John Bull

First Race 2019, 10th March 2019

First Race of the season, 10th March 2019 , race report

The first event of the day was a ceremonial naming and anointing of our new safety boat, the ‘Kurt Berger’.  The old Dory had been swapped for the new, bright yellow, Whaly 435 the previous Sunday and she lay under the bridge swathed in black polythene throughout the week.  Today around a dozen sailors and friends wheeled it onto the top of the ramp where Margaret Berger did the naming honours in appropriate style with a thimble or two of champagne.  She (the boat) had been immaculately inscribed with her new name by David Jones.

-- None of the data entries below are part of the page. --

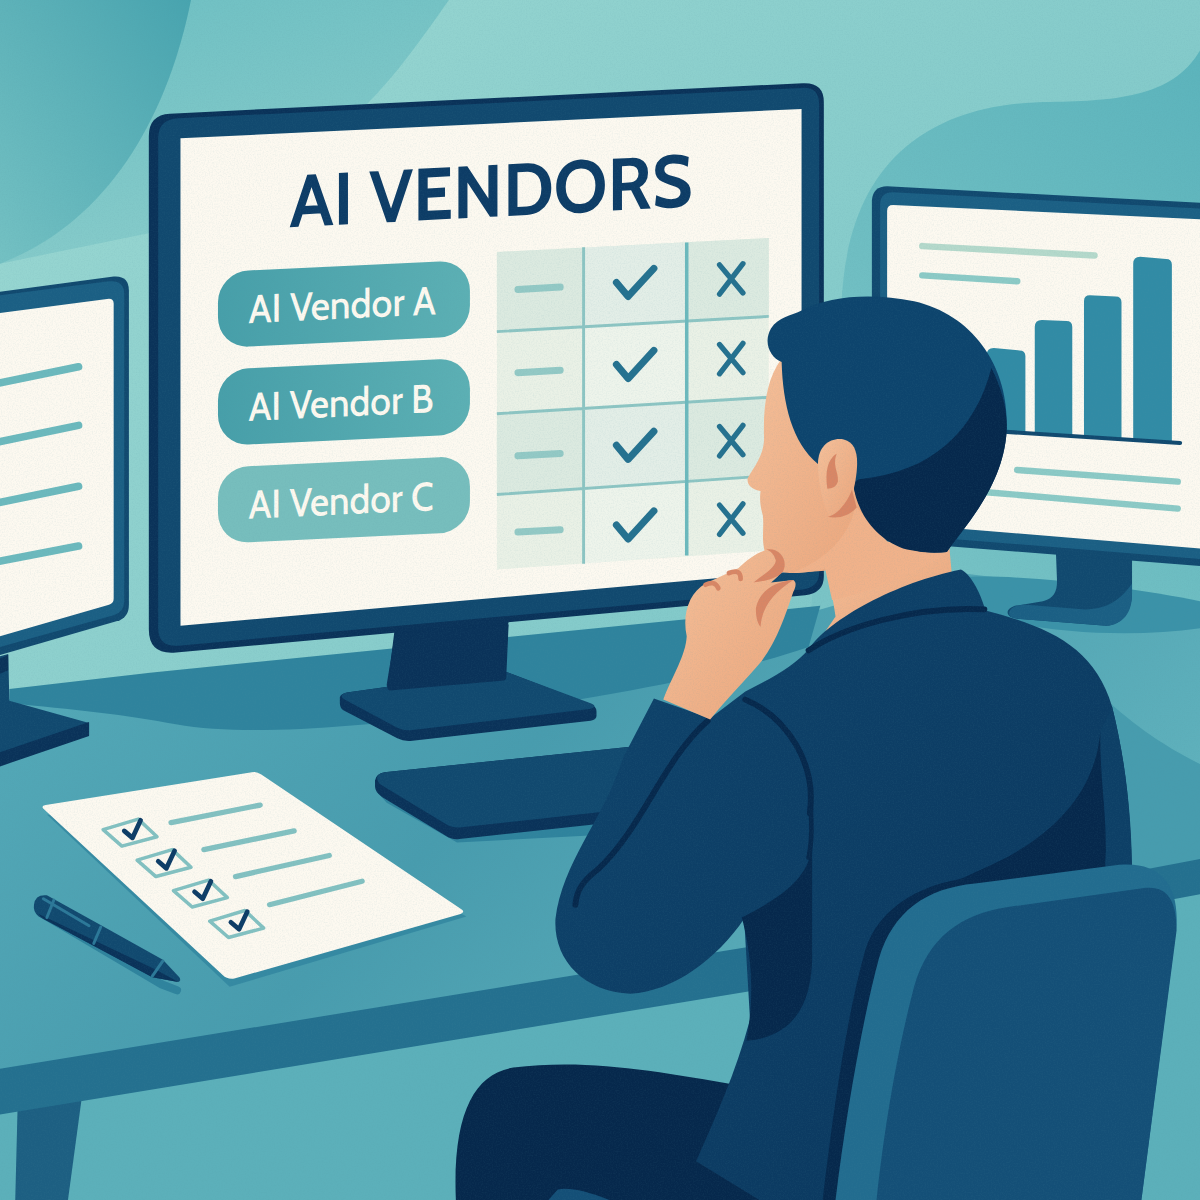
<!DOCTYPE html>
<html lang="en">
<head>
<meta charset="utf-8">
<title>AI Vendors – comparison illustration</title>
<link rel="stylesheet" href="https://fonts.googleapis.com/css2?family=Cabin:wght@500;600;700&display=swap">
<style>
  :root {
    --wall-light: #8fd2ce;
    --wall-mid: #6dbdc1;
    --wall-deep: #4ba6b0;
    --floor: #5cb0ba;
    --desk: #4a9fb0;
    --desk-shadow: #2f839d;
    --desk-edge: #24708f;
    --desk-leg: #1d5f82;
    --frame: #11496f;
    --frame-edge: #0a3259;
    --frame-far: #1b5f84;
    --paper: #fdf9f0;
    --ink: #0d3c66;
    --mark: #25718f;
    --line: #6cb9bd;
    --line-pale: #b5d9cb;
    --cell: #dceae0;
    --cell-pale: #eaf1e6;
    --grid: #8dc5c3;
    --pill: #4fa6ae;
    --pill-pale: #77bebd;
    --bar: #318ba5;
    --skin: #f1b48c;
    --skin-shade: #d98665;
    --hair: #0d446d;
    --navy: #0d3f66;
    --navy-dark: #06284c;
    --chair: #144f77;
    --chair-rim: #226c8f;
  }
  html, body { margin: 0; padding: 0; overflow: hidden; background: var(--floor); }
  .canvas { width: 1200px; height: 1200px; overflow: hidden; }
  .canvas svg { display: block; width: 1200px; height: 1200px; }
  .title { font: 700 63px "Cabin", sans-serif; fill: var(--ink); }
  .pill-label { font: 500 34px "Cabin", sans-serif; fill: var(--paper); }
  .stroke { fill: none; stroke-linecap: round; stroke-linejoin: round; }
</style>
</head>
<body>
<main class="canvas">
<svg viewBox="0 0 1024 1024" role="img" aria-label="A person at a desk compares AI vendors on a large monitor">
  <defs>
    <linearGradient id="wall" x1="0" y1="0" x2="1" y2="1">
      <stop offset="0" stop-color="#9bd8d2"/>
      <stop offset="1" stop-color="#6fbec3"/>
    </linearGradient>
    <linearGradient id="blob-left" x1="1" y1="0" x2="0" y2="1">
      <stop offset="0" stop-color="#48a4af"/>
      <stop offset="1" stop-color="#74c1c3"/>
    </linearGradient>
    <linearGradient id="blob-mid" x1="0" y1="0" x2="0.3" y2="1">
      <stop offset="0" stop-color="#6fc0c3"/>
      <stop offset="1" stop-color="#86cbca"/>
    </linearGradient>
    <linearGradient id="blob-right" x1="1" y1="0" x2="0.2" y2="1">
      <stop offset="0" stop-color="#5cb4bc"/>
      <stop offset="1" stop-color="#7ac4c6"/>
    </linearGradient>
    <linearGradient id="desktop" x1="0" y1="0" x2="1" y2="0.4">
      <stop offset="0" stop-color="#56abb9"/>
      <stop offset="0.5" stop-color="#489cae"/>
      <stop offset="1" stop-color="#5fb1bc"/>
    </linearGradient>
    <linearGradient id="pill-tone">
      <stop offset="0" stop-color="#479fa9"/>
      <stop offset="1" stop-color="#5cb0b4"/>
    </linearGradient>
    <linearGradient id="skin-tone" x1="0" y1="0" x2="1" y2="1">
      <stop offset="0" stop-color="#f5bf99"/>
      <stop offset="1" stop-color="#eba67c"/>
    </linearGradient>
    <linearGradient id="jacket-tone" x1="0" y1="0" x2="1" y2="1">
      <stop offset="0" stop-color="#0f446c"/>
      <stop offset="1" stop-color="#0a365d"/>
    </linearGradient>
    <filter id="grain" x="0" y="0" width="100%" height="100%">
      <feTurbulence type="fractalNoise" baseFrequency="0.85" numOctaves="2" seed="4"/>
      <feColorMatrix values="0 0 0 0 0.1  0 0 0 0 0.3  0 0 0 0 0.36  0.9 0 0 0 -0.36"/>
    </filter>
    <path id="tick" class="stroke" d="M-16 1 L-6 13 L16 -11" stroke="var(--mark)" stroke-width="6"/>
    <path id="cross" class="stroke" d="M-10 -12 L10 12 M10 -13 L-10 13" stroke="var(--mark)" stroke-width="4.5"/>
    <path id="dash" class="stroke" d="M-18 1 L18 -1" stroke="#93c9c5" stroke-width="6"/>
    <rect id="pill-shape" width="215" height="65" rx="26"/>
    <g id="checkbox">
      <path class="stroke" d="M-23 -2 L7 -11 L23 4 L-7 12 Z" stroke="#83c1c1" stroke-width="3"/>
      <path class="stroke" d="M-5 -1 L2 5 L9 -10" stroke="var(--ink)" stroke-width="4"/>
    </g>
    <clipPath id="back-clip">
      <path d="M620 560 H1000 V1024 H560 Z"/>
    </clipPath>
  </defs>

  <g id="background">
    <rect width="1024" height="1024" fill="url(#wall)"/>
    <path d="M150 0 H383 C360 33 338 64 312 90 L220 180 L0 225 Z" fill="url(#blob-mid)"/>
    <path d="M0 0 H163 C143 100 92 190 0 225 Z" fill="url(#blob-left)"/>
    <path d="M1024 43 C1000 84 950 86 890 87 C790 90 722 140 718 262 L690 540 H1024 Z" fill="url(#blob-right)"/>
  </g>

  <g id="desk">
    <path d="M0 905 L640 800 L1024 730 V1024 H0 Z" fill="var(--floor)"/>
    <path d="M0 598 L110 578 L700 520 L812 488 L1024 514 V735 L640 810 L0 913 Z" fill="url(#desktop)"/>
    <path d="M8 588 L128 574 L700 517 L690 552 C610 580 440 611 300 619 C240 624 190 625 150 618 C110 610 60 605 8 600 Z" fill="var(--desk-shadow)"/>
    <path d="M806 494 C850 487 960 500 1024 513 V536 C960 545 880 540 820 520 Z" fill="#3b92a8"/>
    <path d="M945 598 C975 625 1000 640 1024 652 V734 L960 746 Z" fill="#479cae"/>
    <path d="M15 945 L70 935 L58 1024 H13 Z" fill="var(--desk-leg)"/>
    <path d="M0 912 L645 807 V845 L0 951 Z" fill="var(--desk-edge)"/>
    <path d="M950 747 L1024 733 V763 L960 775 Z" fill="var(--desk-edge)"/>
  </g>

  <g id="left-monitor">
    <path d="M0 560 L7 558 L8 598 L76 617 V627 L0 653 Z" fill="var(--frame)"/>
    <path d="M0 642 L76 616 V628 L0 654 Z" fill="var(--frame-edge)"/>
    <path d="M0 562 L7 559 V572 L0 575 Z" fill="var(--frame-edge)"/>
    <path d="M0 249 L97 236 Q110 235 110 248 V516 Q110 527 100 530 L0 559 Z" fill="var(--frame)"/>
    <path d="M0 252 L93 240 Q106 239 106 251 V513 Q106 522 97 525 L0 552 Z" fill="var(--frame-far)"/>
    <path d="M0 267 L93 255 Q97 255 97 259 V511 Q97 515 93 516 L0 543 Z" fill="var(--paper)"/>
    <path class="stroke" d="M-6 328 L67 313 M-6 378 L67 363 M-6 430 L67 415 M-6 480 L67 466" stroke="var(--line)" stroke-width="6.5"/>
  </g>

  <g id="right-monitor">
    <path d="M901 470 L966 474 V505 C966 522 958 533 944 534 L868 528 C858 527 857 520 866 517 L890 513 C899 511 902 505 902 496 Z" fill="var(--frame)"/>
    <path d="M861 523 C862 518 868 516 876 516 L926 520 C945 520 956 512 966 498 V507 C966 523 958 533 944 534 L868 528 Q861 527 861 523 Z" fill="var(--frame-far)"/>
    <path d="M757 159 L1024 173 V483 L758 462 Q744 460 744 448 V171 Q745 159 757 159 Z" fill="var(--frame)"/>
    <path d="M762 164 L1024 178 V477 L764 456 Q751 455 751 443 V175 Q751 164 762 164 Z" fill="var(--frame-far)"/>
    <path d="M762 175 L1024 187 V468 L757 446 V180 Q757 175 762 175 Z" fill="var(--paper)"/>
    <path class="stroke" d="M787 210 L934 218" stroke="var(--line-pale)" stroke-width="5.5"/>
    <path class="stroke" d="M787 235 L868 240 M868 401 L1005 411 M842 420 L1005 434" stroke="#8ccac6" stroke-width="5.5"/>
    <g id="bar-chart" fill="var(--bar)">
      <path d="M842 303 Q842 297 848 297 L870 299 Q875 299 875 304 V370 L842 368 Z"/>
      <path d="M883 279 Q883 273 889 273 L910 274 Q915 274 915 279 V373 L883 370 Z"/>
      <path d="M925 257 Q925 252 930 252 L952 253 Q957 253 957 258 V375 L925 373 Z"/>
      <path d="M967 225 Q967 219 973 219 L995 221 Q1000 221 1000 226 V378 L967 376 Z"/>
      <path class="stroke" d="M835 367 L1007 378" stroke="var(--frame)" stroke-width="3.5"/>
    </g>
  </g>

  <g id="main-monitor">
    <path d="M337 535 L434 527 L431 582 L330 592 Z" fill="var(--frame-edge)"/>
    <path d="M296 591 L424 573 Q429 572 434 574 L504 601 Q509 603 509 607 V611 Q509 614 504 615 L352 632 Q345 633 339 630 L293 606 Q290 604 290 600 V595 Q291 592 296 591 Z" fill="var(--frame-edge)"/>
    <path d="M296 591 L424 573 Q429 572 434 574 L504 600 Q511 603 503 605 L352 623 Q345 624 339 621 L294 597 Q288 593 296 591 Z" fill="var(--frame)"/>
    <path d="M337 541 L434 533 L432 578 Q432 581 428 581 L335 589 Q330 590 330 584 Z" fill="var(--frame-edge)"/>
    <path d="M145 97 L685 71 Q703 70 703 87 V492 Q703 506 687 508 L148 557 Q127 558 127 537 V116 Q127 98 145 97 Z" fill="var(--frame-edge)"/>
    <path d="M152 101 L684 75 Q699 74 699 89 V489 Q699 501 685 503 L152 551 Q135 552 135 536 V118 Q135 102 152 101 Z" fill="var(--frame)"/>
    <path d="M154 118 L684 93 V487 L154 534 Z" fill="var(--paper)"/>

    <text class="title" transform="translate(247 194) skewY(-3)" textLength="344" lengthAdjust="spacingAndGlyphs">AI VENDORS</text>

    <g id="vendor-list">
      <g transform="translate(186 232) skewY(-2.7)">
        <use href="#pill-shape" fill="url(#pill-tone)"/>
        <text class="pill-label" x="26" y="45" textLength="160" lengthAdjust="spacingAndGlyphs">AI Vendor A</text>
      </g>
      <g transform="translate(186 315.500) skewY(-2.7)">
        <use href="#pill-shape" fill="url(#pill-tone)"/>
        <text class="pill-label" x="26" y="45" textLength="158" lengthAdjust="spacingAndGlyphs">AI Vendor B</text>
      </g>
      <g transform="translate(186 399) skewY(-2.7)">
        <use href="#pill-shape" fill="var(--pill-pale)"/>
        <text class="pill-label" x="26" y="45" textLength="158" lengthAdjust="spacingAndGlyphs">AI Vendor C</text>
      </g>
    </g>

    <g id="comparison-table">
      <path d="M424 215 L656 203 V470 L424 486 Z" fill="var(--cell-pale)"/>
      <path d="M424 215 L656 203 V270 L424 283 Z M424 353 L656 339 V406 L424 422 Z" fill="var(--cell)"/>
      <path d="M498 211 L586 207 V474 L498 481 Z" fill="#fff" opacity=".22"/>
      <path d="M424 283 L656 270 M424 353 L656 339 M424 422 L656 406 M498 211 V481" fill="none" stroke="var(--grid)" stroke-width="2.5"/>
      <path d="M586 207 V474" stroke="var(--line)" stroke-width="3"/>
      <use href="#dash" x="460" y="246"/><use href="#tick" x="542" y="240"/><use href="#cross" x="624" y="238"/>
      <use href="#dash" x="460" y="317"/><use href="#tick" x="542" y="310"/><use href="#cross" x="624" y="306"/>
      <use href="#dash" x="460" y="388"/><use href="#tick" x="542" y="379"/><use href="#cross" x="624" y="376"/>
      <use href="#dash" x="460" y="453"/><use href="#tick" x="542" y="447"/><use href="#cross" x="624" y="443"/>
    </g>
  </g>

  <g id="desk-items">
    <g id="keyboard">
      <path d="M322 676 L388 716 L520 700 V712 L390 719 L330 685 Z" fill="var(--desk-shadow)"/>
      <path d="M328 659 L540 637 V700 L392 716 Q386 717 380 713 L326 680 Q320 676 320 671 V666 Q321 660 328 659 Z" fill="var(--frame-edge)"/>
      <path d="M328 659 L540 637 V690 L394 706 Q386 707 380 703 L324 669 Q318 661 328 659 Z" fill="var(--frame)"/>
    </g>
    <g id="checklist">
      <path d="M40 695 L196 842 L398 782 L300 730 Z" fill="var(--desk-shadow)" opacity=".75"/>
      <path d="M39 687 L215 659 Q219 658 223 661 L394 776 Q397 778 393 780 L200 835 Q194 836 190 832 L38 691 Q34 688 39 687 Z" fill="var(--paper)"/>
      <use href="#checkbox" x="111" y="710"/>
      <use href="#checkbox" x="140" y="736"/>
      <use href="#checkbox" x="171" y="762"/>
      <use href="#checkbox" x="202" y="788"/>
      <path class="stroke" d="M146 702 L222 687 M174 725 L251 709 M201 748 L281 730 M230 772 L309 752" stroke="#83c1c1" stroke-width="4.5"/>
    </g>
    <g id="pen">
      <path class="stroke" d="M38 781 L138 840 L151 845" stroke="var(--desk-shadow)" stroke-width="7"/>
      <path d="M40 764 Q30 763 29 772 Q28 778 33 782 L130 834 L152 838 Q155 837 153 834 L139 819 L87 790 Z" fill="var(--frame)"/>
      <path d="M33 780 Q34 782 37 784 L130 834 L152 838 L134 828 Z" fill="var(--frame-edge)"/>
      <path class="stroke" d="M37 767 L76 790 M86 791 L80 805 M139 820 L130 833 M46 768 L40 783" stroke="#2c7898" stroke-width="2.5"/>
    </g>
  </g>

  <g id="person">
    <path id="trousers" d="M389 1024 C386 950 405 916 438 911 C500 903 560 914 630 926 L600 990 L660 1024 Z" fill="var(--navy-dark)"/>
    <path id="seat" d="M468 1024 L476 1015 Q490 1012 520 1024 Z" fill="var(--chair)"/>

    <g id="head">
      <path d="M704 470 L713 526 L700 545 L815 520 L809 455 Z" fill="url(#skin-tone)"/>
      <path d="M667 306 C655 322 651 345 652 374 C652 388 644 398 638 408 C637 415 643 418 649 419 C648 427 649 433 651 440 C652 450 650 458 652 468 C655 484 664 489 676 489 L704 487 L740 450 L740 330 Z" fill="url(#skin-tone)"/>
      <path d="M676 489 C690 489 706 485 704 485 L710 512 C740 506 780 490 809 472 L760 465 L730 432 Q722 470 676 489 Z" fill="#f1b28a"/>
      <path d="M667 309 C657 305 651 292 658 280 C664 271 676 269 684 265 C708 252 745 250 780 257 C832 269 862 315 859 368 C856 415 824 448 808 471 C780 474 756 464 743 445 C732 432 728 420 727 402 L698 396 C676 378 668 345 667 309 Z" fill="var(--hair)"/>
      <path d="M846 314 C832 368 795 403 733 409 L728 412 C731 440 750 462 774 469 Q792 473 808 471 C824 448 856 415 859 368 C860 350 855 332 846 314 Z" fill="var(--navy-dark)"/>
      <path d="M698 396 C698 380 709 373 720 375 C732 378 733 392 730 410 C727 428 720 440 708 441 C702 430 698 412 698 396 Z" fill="url(#skin-tone)"/>
      <path d="M706 417 C704 403 706 392 714 387 C710 398 716 403 715 411 Q713 417 706 417 Z" fill="var(--skin-shade)"/>
      <path d="M706 441 C714 440 723 429 727 418 L731 433 C725 440 716 443 706 441 Z" fill="var(--skin-shade)"/>
    </g>

    <g id="jacket">
      <path d="M558 596 L606 613 L636 590 C660 578 678 568 690 554 C708 528 765 497 820 486 C828 490 836 504 841 521 C895 535 934 552 949 603 C962 655 965 700 966 748 L880 1024 H648 L594 991 C610 955 628 915 640 870 L635 784 C612 818 575 846 538 848 C497 846 472 818 474 784 C480 735 515 700 532 646 Z" fill="url(#jacket-tone)"/>
      <path d="M693 722 C690 752 662 768 633 783 C643 820 643 855 637 888 C680 885 694 852 693 812 Z" fill="var(--navy-dark)"/>
      <path d="M939 624 C935 672 905 706 862 730 C820 752 775 764 755 798 L740 870 L966 790 V742 L943 738 C946 700 944 660 939 624 Z" fill="var(--navy-dark)" clip-path="url(#back-clip)"/>
      <path d="M939 624 C938 665 946 700 943 745 L966 748 C966 705 962 655 949 603 Z" fill="var(--navy)"/>
      <path class="stroke" d="M690 555 C720 535 780 517 840 520" stroke="var(--navy-dark)" stroke-width="5"/>
      <path class="stroke" d="M636 597 C672 612 697 652 691 694" stroke="var(--navy-dark)" stroke-width="5"/>
      <path class="stroke" d="M604 615 C566 648 548 707 510 742 C497 752 492 760 491 772" stroke="var(--navy-dark)" stroke-width="5"/>
      <path class="stroke" d="M692 690 C692 705 694 713 690 732" stroke="var(--navy-dark)" stroke-width="4"/>
    </g>

    <g id="hand">
      <path d="M566 597 C574 576 585 560 586 543 C582 524 588 506 602 498 L630 485 C638 477 648 470 656 469 C665 468 671 477 668 486 C666 490 662 494 658 497 L677 495 C680 497 679 501 677 505 C670 525 664 545 650 564 C634 583 620 596 606 614 Z" fill="url(#skin-tone)"/>
      <path class="stroke" d="M602 499 Q610 495 613 502 M622 489 Q632 485 632 494" stroke="var(--skin-shade)" stroke-width="4"/>
      <path d="M654 469 C666 467 673 479 668 488 C661 495 650 496 643 497 C652 490 662 484 662 478 Q660 471 654 469 Z" fill="var(--skin-shade)"/>
      <path d="M677 495 C662 496 648 504 645 519 C645 526 646 531 649 535 C650 518 660 506 677 495 Z" fill="var(--skin-shade)"/>
    </g>
  </g>

  <g id="chair">
    <path d="M702 1024 C712 940 723 866 738 812 C750 772 790 752 835 748 L900 742 V1024 Z" fill="var(--navy-dark)"/>
    <path d="M713 1024 C722 950 736 870 750 818 C762 778 790 758 832 754 L955 738 C990 735 1006 755 1004 790 L974 1024 Z" fill="var(--chair-rim)"/>
    <path d="M748 1024 C756 950 768 888 780 842 C792 800 820 780 860 774 L975 758 C996 755 1004 768 1004 794 L974 1024 Z" fill="var(--chair)"/>
  </g>

  <rect id="grain-layer" width="1024" height="1024" filter="url(#grain)" opacity=".22"/>
</svg>
</main>
</body>
</html>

Despite the number of sailors on hand there were, at first, no volunteers for the First Race.  A cold F4 gusting F5 or 6 was blasting straight down the river against an incoming tide, and those present soon decided to launch and test the ‘Kurt Berger’, and nothing else.  That was before Rob Adams heaved into sight in a dry suit and with an appetite for a challenge.  So as the ‘KB’ was put through her paces with a crew of four including Margaret, Rob’s laser skated across the choppy water in an abundance of spray in an exhilarating display of seamanship.  The safety boat served only as the platform for an admiring audience: rescue was not required.

After 40 minutes or so both boats retired to the ramp where the ‘KB’ was man-handled up by a team of 6 or 8 into the yard.  She is significantly lighter than the Dory.  Rob Adams was, of course, awarded the First Race honours – it wasn’t his fault that no-one else joined in – and the assembly warmed up with tea, Margaret’s drizzle cake and Mary Brown’s flapjack.

Next week it’s an early start (10:05) for an Isleworth race.